While you're in reality check mode, realize that you're going to need a serious amount of cash to produce a self-published book of the same quality as a decent trade-published book. "While Print on Demand (POD) now allows writers to print a few copies at a hefty price, I don't feel it is practical for the author who intends to make his or her book a commercial success," says Ross. "You need to get a low unit cost to be able to give those review copies away. So you're probably looking at somewhere between $6,000 and $20,000 US dollars to produce 3,000 copies. Be aware you're not just 'printing' the book; there are fees for editing, cover design, interior design/typesetting, printing, freight, etc. The variables are enormous -- length, hardcover versus soft cover, number of colors on the cover, interior photos, whether you do a lot of the work yourself, how shrewd you are in finding the appropriate book manufacturer -- all of these factors come into play. Just remember, this is a business. There is risk; for many there are huge rewards."

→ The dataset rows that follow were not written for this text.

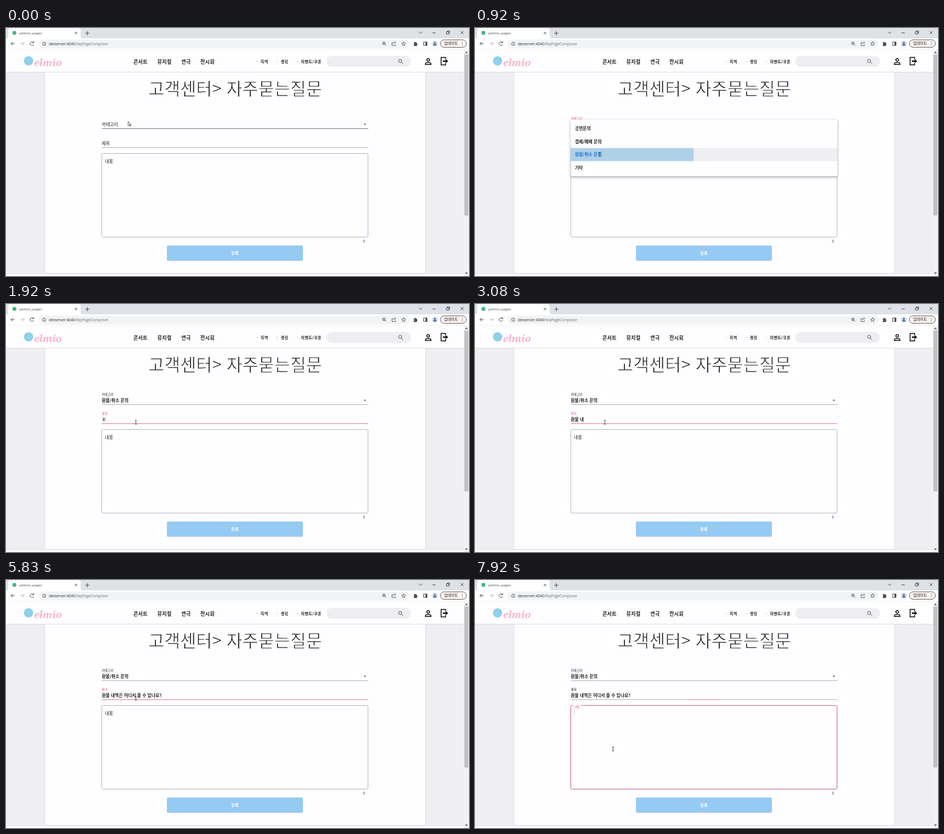
An HTML page for the animation above (8 s loop, 800 px wide and 430 px high).

```html
<!DOCTYPE html>
<html lang="ko">
<head>
<meta charset="utf-8">
<title>FAQ form</title>
<style>
  html, body { margin: 0; height: 100%; overflow: hidden; background: #fff; }
  svg { display: block; width: 100vw; height: 100vh; }
  text { font-family: "Noto Sans CJK KR", "Noto Sans CJK", sans-serif; fill: #222; white-space: pre; }
  .latin { font-family: "Open Sans", sans-serif; }
  .bold { font-weight: 700; }
  .field { font-size: 7.45px; font-weight: 700; }
  .label { font-size: 7.6px; }
  .heading { font-size: 29.9px; fill: #1c1c1e; stroke: #fefdff; stroke-width: .8px; }
  .nav { font-size: 8.6px; font-weight: 700; letter-spacing: .4px; fill: #111; }
  .sub { font-size: 6.6px; font-weight: 700; letter-spacing: .4px; fill: #111; }
  .icon { fill: none; stroke: #4a4d51; stroke-width: 1; }
  .strong { fill: none; stroke: #111; stroke-width: 1.5; }
  .focus { stroke: #e27a9a; stroke-width: 1; }
</style>
</head>
<body>
<svg viewBox="0 0 800 430" preserveAspectRatio="none">
  <defs>
    <filter id="soft" x="-10%" y="-20%" width="120%" height="150%">
      <feDropShadow dx="0" dy="1.5" stdDeviation="2" flood-opacity=".38"/>
    </filter>
    <filter id="low" x="-5%" y="-20%" width="110%" height="150%">
      <feDropShadow dx="0" dy=".6" stdDeviation=".6" flood-opacity=".22"/>
    </filter>
    <clipPath id="row"><rect x="165" y="208.3" width="461" height="22.5"/></clipPath>
  </defs>

  <!-- browser window -->
  <rect width="800" height="18" fill="#dee1e6"/>
  <path d="M1 18q3 0 3-3V4q0-4 4-4H125q4 0 4 4V15q0 3 3 3z" fill="#fff"/>
  <circle cx="14.5" cy="8.5" r="3.4" fill="#41b883"/>
  <text class="latin" x="23" y="11" font-size="6.1" style="fill:#45484c">pelmio_pages</text>
  <g class="icon">
    <path d="M119 6.7l4 4m0-4l-4 4M137 9h7m-3.5-3.5v7"/>
    <path d="M713.5 6.5l3 3 3-3M737 8.5h5.5M761 6.5h4v4h-4zM762.5 6.5V5h4v4H765M785.5 5.5l5 5m0-5l-5 5"/>
  </g>
  <rect y="18" width="800" height="19" fill="#fff"/>
  <rect x="56" y="20" width="641" height="15" rx="7.5" fill="#f1f3f4"/>
  <g class="icon">
    <path d="M15 27H8.5m3-3l-3 3 3 3"/>
    <path d="M25 27h6.5m-3-3l3 3-3 3" stroke="#b4b7ba"/>
    <path d="M47.3 25a3.2 3.2 0 1 0 .6 3M48 23v2.5h-2.5"/>
    <circle cx="66" cy="27.3" r="2.9" stroke-width=".8"/><path d="M66 27v2m0-3.5v.8" stroke-width=".8"/>
    <circle cx="653" cy="26.5" r="2.3"/><path d="M654.7 28.2l2.3 2.3M652 26.5h2" stroke-width=".9"/>
    <path d="M669 25h-2v5.5h6v-2M669 28q.3-3 4-3m-1.5-1.7l1.9 1.7-1.9 1.7" stroke-width=".8"/>
    <path d="M687 23.7l1 2.3 2.5.2-1.9 1.6.6 2.5-2.2-1.3-2.2 1.3.6-2.5-1.9-1.6 2.5-.2z" stroke-width=".8"/>
    <path d="M721.5 24.2h6v6h-6z"/><path d="M726 24v6.5" stroke-width="2.6"/>
  </g>
  <path d="M704.5 25.2h1.6a1.1 1.1 0 0 1 2.2 0h1.7v1.8a1.1 1.1 0 0 1 0 2.2v2h-5.5v-2a1.1 1.1 0 0 0 0-2.2z" fill="#4a4d51"/>
  <circle cx="741" cy="27" r="5" fill="#cfdcec"/>
  <path d="M738 30.3q0-2.3 3-2.3t3 2.3z" fill="#385a8a"/><circle cx="741" cy="25.8" r="1.6" fill="#385a8a"/>
  <rect x="750.5" y="20.5" width="45" height="13" rx="6.5" fill="#f9f2f0" stroke="#5c5153" stroke-width=".9"/>
  <text x="757" y="29.3" font-size="6.5">업데이트</text>
  <g fill="#8a5a4a"><circle cx="788.5" cy="24.5" r=".7"/><circle cx="788.5" cy="27" r=".7"/><circle cx="788.5" cy="29.5" r=".7"/></g>
  <text class="latin" x="74" y="29.6" font-size="6.4" style="fill:#2b2d30">devserver:4040<tspan fill="#6d7074">/faqPageComposer</tspan></text>
  <path d="M0 37.3H800" stroke="#e3e3e6" stroke-width=".7"/>

  <!-- page -->
  <rect y="76" width="791" height="350" fill="#efeef0"/>
  <rect x="67" y="70" width="658" height="355.5" rx="2" fill="#fefdff" stroke="#d9d8db" stroke-width=".8"/>
  <rect y="37.7" width="791" height="38.5" fill="#fefdff"/>
  <path d="M0 76.5H791M0 426H791" stroke="#d6d5d8" stroke-width=".8"/>
  <circle cx="39" cy="57" r="8" fill="#8fd0ea"/>
  <text x="48.5" y="66" font-size="17" font-weight="700" font-style="italic" style="font-family:'Noto Serif',serif;fill:#f8b3cb">elmio</text>
  <g class="nav">
    <text x="220" y="61.6">콘서트</text><text x="261.5" y="61.6">뮤지컬</text>
    <text x="303" y="61.6">연극</text><text x="335.7" y="61.6">전시회</text>
  </g>
  <g class="sub">
    <text x="440" y="60.8">지역</text><text x="475" y="60.8">랭킹</text><text x="509.8" y="60.8">이벤트/쿠폰</text>
  </g>
  <g fill="#9aa8b8"><circle cx="434" cy="58" r=".8"/><circle cx="468.5" cy="58" r=".8"/><circle cx="503.5" cy="58" r=".8"/></g>
  <rect x="553.5" y="48.5" width="146" height="19" rx="9.5" fill="#eeedef"/>
  <g class="icon" style="stroke:#5e5f62"><circle cx="681" cy="57" r="2.7"/><path d="M683 59l3.3 3.3"/></g>
  <circle class="strong" cx="729.5" cy="55.3" r="2.3"/>
  <path class="strong" d="M724.7 63.3v-1.3q0-2.2 4.8-2.2t4.8 2.2v1.3z"/>
  <path class="strong" d="M759.5 54V51h-7.7v13h7.7v-3"/>
  <path d="M755 56.3h4.7v-2.6l4.3 3.8-4.3 3.8v-2.6H755z" fill="#111"/>

  <rect x="791" y="37.7" width="9" height="393" fill="#f1f1f1"/>
  <rect x="792" y="46" width="7" height="279" fill="#c1c1c1"/>
  <path d="M793 43.5h5l-2.5-2.7zM793 424h5l-2.5 2.7z" fill="#555"/>

  <text class="heading" x="246" y="116.4">고객센터&gt; 자주묻는질문</text>

  <!-- form -->
  <path id="selectLine" d="M165.5 174.5H626"/>
  <path id="selectFocus" class="focus"/>
  <path d="M617.8 166h4.6l-2.3 2.4z" fill="#666"/>
  <text id="selectLabel" class="label">카테고리</text>
  <text id="selected" class="field" x="165.5" y="170">환불/취소 문의</text>

  <path d="M165.5 207.5H626" stroke="#b3b2b5"/>
  <path id="titleFocus" class="focus"/>
  <text id="titleLabel" class="label">제목</text>
  <text id="typed" class="field" x="165.5" y="202.7"></text>

  <rect id="area" x="165.5" y="217.5" width="460" height="145" rx="2" fill="none"/>
  <rect id="notch" x="169.5" y="216" width="14" height="4" fill="#fefdff"/>
  <text id="areaLabel" class="label">내용</text>
  <text x="617" y="372.4" font-size="5.5">0</text>
  <path id="caret" stroke="#aaa" stroke-width=".6"/>

  <rect x="278" y="377.3" width="235" height="26" rx="2" fill="#95caf3" filter="url(#low)"/>
  <text class="bold" x="395.5" y="393" font-size="7.2" text-anchor="middle" style="fill:#fff">등록</text>

  <g id="menu">
    <rect x="165.5" y="159" width="460.5" height="98" rx="2" fill="#fefdff" filter="url(#soft)"/>
    <rect id="hover" x="165.5" width="460.5" height="22.5" fill="#efeef0"/>
    <circle id="ripple" cx="215" cy="219" fill="#4ba3dc" fill-opacity=".4" clip-path="url(#row)"/>
    <g class="field">
      <text x="172.7" y="177">공연문의</text><text x="172.7" y="199.6">결제/예매 문의</text>
      <text id="choice" x="172.7" y="222.1">환불/취소 문의</text><text x="172.7" y="244.7">기타</text>
    </g>
  </g>

  <path id="arrow" d="M0 0v7.5l1.8-1.6 1.2 2.7 1.2-.6-1.2-2.5h2.4z" fill="#fff" stroke="#222" stroke-width=".7"/>
  <path id="beam" d="M-1.5-3.3H1.5M0-3.3V3.3M-1.5 3.3H1.5" stroke="#333" stroke-width=".8"/>
</svg>
<script>
const LOOP = 8000;
const OPEN = 300, PICK = 830, CLOSE = 1000, TITLE = 1580, AREA = 7725;
const PINK = "#e4608c", INK = "#222";
const $ = id => document.getElementById(id);
const set = (id, attrs) => Object.entries(attrs).forEach(([k, v]) => $(id).setAttribute(k, v));
const show = (id, on) => set(id, { visibility: on ? "visible" : "hidden" });
const mix = (a, b, p) => a + (b - a) * p;
const ramp = (t, start, length) => {
  const p = Math.min(1, Math.max(0, (t - start) / length));
  return p * p * (3 - 2 * p);
};

// Composition steps of each typed word, one per key press.
const words = [
  "ㅎ 호 화 환 환ㅂ 환부 환불",
  "ㄴ 내 냉 내여 내역 내역ㅇ 내역으 내역은",
  "ㅇ 어 얻 어디 어딧 어디서",
  "ㅂ 보 볼",
  "ㅅ 수",
  "ㅇ 이 있 있ㄴ 있나 있낭 있나요 있나요?"
];
const steps = [""];
let done = "";
for (const word of words) {
  const stages = word.split(" ");
  steps.push(...stages.map(s => done + s));
  done += stages.at(-1) + " ";
  if (word !== words.at(-1)) steps.push(done);
}
// Two bursts of typing with a pause between them.
const keyTime = k => k <= 10 ? 1880 + (k - 1) * 75 : 3150 + (k - 11) * 86;

// Mouse path: time, x, y
const path = [[0, 211, 162], [380, 211, 162], [760, 215, 219], [1060, 215, 219],
  [1480, 224.4, 205], [7400, 224.4, 205], [7700, 238.5, 293], [LOOP, 238.5, 293]];
function mouse(t) {
  const i = Math.max(1, path.findIndex(p => p[0] > t));
  const [a, b] = [path[i - 1], path[i]];
  const p = ramp(t, a[0], b[0] - a[0]);
  return [mix(a[1], b[1], p), mix(a[2], b[2], p)];
}

function label(id, x, low, high, p, focused) {
  set(id, { transform: `translate(${x} ${mix(low, high, p)}) scale(${mix(1, .72, p)})` });
  $(id).style.fill = focused ? PINK : INK;
}
function focusLine(id, y, p) {
  set(id, { d: `M${395.7 - 230.3 * p} ${y}H${395.7 + 230.3 * p}` });
  show(id, p > 0);
}

function draw(t) {
  const [x, y] = mouse(t);
  const overText = t > 600;
  set("arrow", { transform: `translate(${x} ${y})` });
  set("beam", { transform: `translate(${x} ${y})` });
  show("arrow", !overText);
  show("beam", overText);

  const selectFocused = t >= OPEN && t < TITLE;
  label("selectLabel", 165.5, 169.8, 159, ramp(t, OPEN, 200), selectFocused);
  set("selectLine", { stroke: t < TITLE ? "#77767a" : "#b3b2b5" });
  focusLine("selectFocus", 174.5, ramp(t, OPEN, 300) * (1 - ramp(t, TITLE, 250)));
  show("selected", t >= PICK + 60);

  const opened = ramp(t, OPEN, 200) * (1 - ramp(t, CLOSE, 200));
  set("menu", { opacity: opened });
  const row = Math.min(3, Math.max(0, Math.floor((y - 163.3) / 22.5)));
  set("hover", { y: 163.3 + row * 22.5 });
  set("ripple", { r: t < PICK ? 0 : Math.min(420, (t - PICK) * 1.79) });
  $("choice").style.fill = t >= PICK ? "#1976d2" : INK;

  const titleFocused = t >= TITLE && t < AREA;
  label("titleLabel", 165.5, 202.8, 192, ramp(t, TITLE, 200), titleFocused);
  focusLine("titleFocus", 207.5, ramp(t, TITLE, 300) * (1 - ramp(t, AREA, 250)));

  let key = 0;
  while (key < steps.length - 1 && keyTime(key + 1) <= t) key++;
  $("typed").textContent = steps[key];

  const areaFocused = t >= AREA;
  const raised = ramp(t, AREA, 150);
  label("areaLabel", 171, 234, 222, raised, areaFocused);
  set("area", { stroke: areaFocused ? "#c0607e" : "#b7b6b9" });
  show("notch", raised > .5);

  const since = t - (areaFocused ? AREA : key ? keyTime(key) : TITLE);
  show("caret", t >= TITLE && since % 1000 < 500);
  const caretX = areaFocused ? 171.5 : 166 + (key ? $("typed").getComputedTextLength() : 0);
  set("caret", { d: areaFocused ? `M${caretX} 224v10` : `M${caretX} 195.5v9` });
}

function frame(now) {
  draw(now % LOOP);
  requestAnimationFrame(frame);
}
draw(0);
requestAnimationFrame(frame);
</script>
</body>
</html>
```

And remember that your job as an author/publisher is only beginning when the books arrive on your doorstep. "While the writing may have been fun, for many authors the sales and PR aspects feel about as comfortable as going bear hunting with a switch," says Ross. "There are ways around this where you can still promote and be comfortable. You can hook up with distributors that will place your books in the chains and independent bookstores. It's also interesting to note that fifty-two percent of all books are not sold in bookstores. They are merchandised via other venues such as the Internet, direct mail, in catalogs, through bulk premium sales to companies, via speaking engagements, to specialty retail outlets, etc. These ways of selling books can be very lucrative."

It's important to note that trade-published authors who are marketing and publicity savvy can also play an active role in helping to solicit spinoff sales for their books. The key is to work cooperatively with your book's marketing department so that you aren't accidentally working at cross-purposes or bumping into one another in the marketplace. Publishers love authors who have ideas and energy, so don't think it's an either/or proposition: you can either self-publish and be entrepreneurial when it comes to sales and marketing opportunities OR work with a traditional publisher. Sometimes you can have your sales and marketing cake and eat it too.

This is one in an ongoing series of Author University posts designed to encourage frank an honest discussion about the book publishing business life as an author.

| posted by Ann D @ 1:17 PM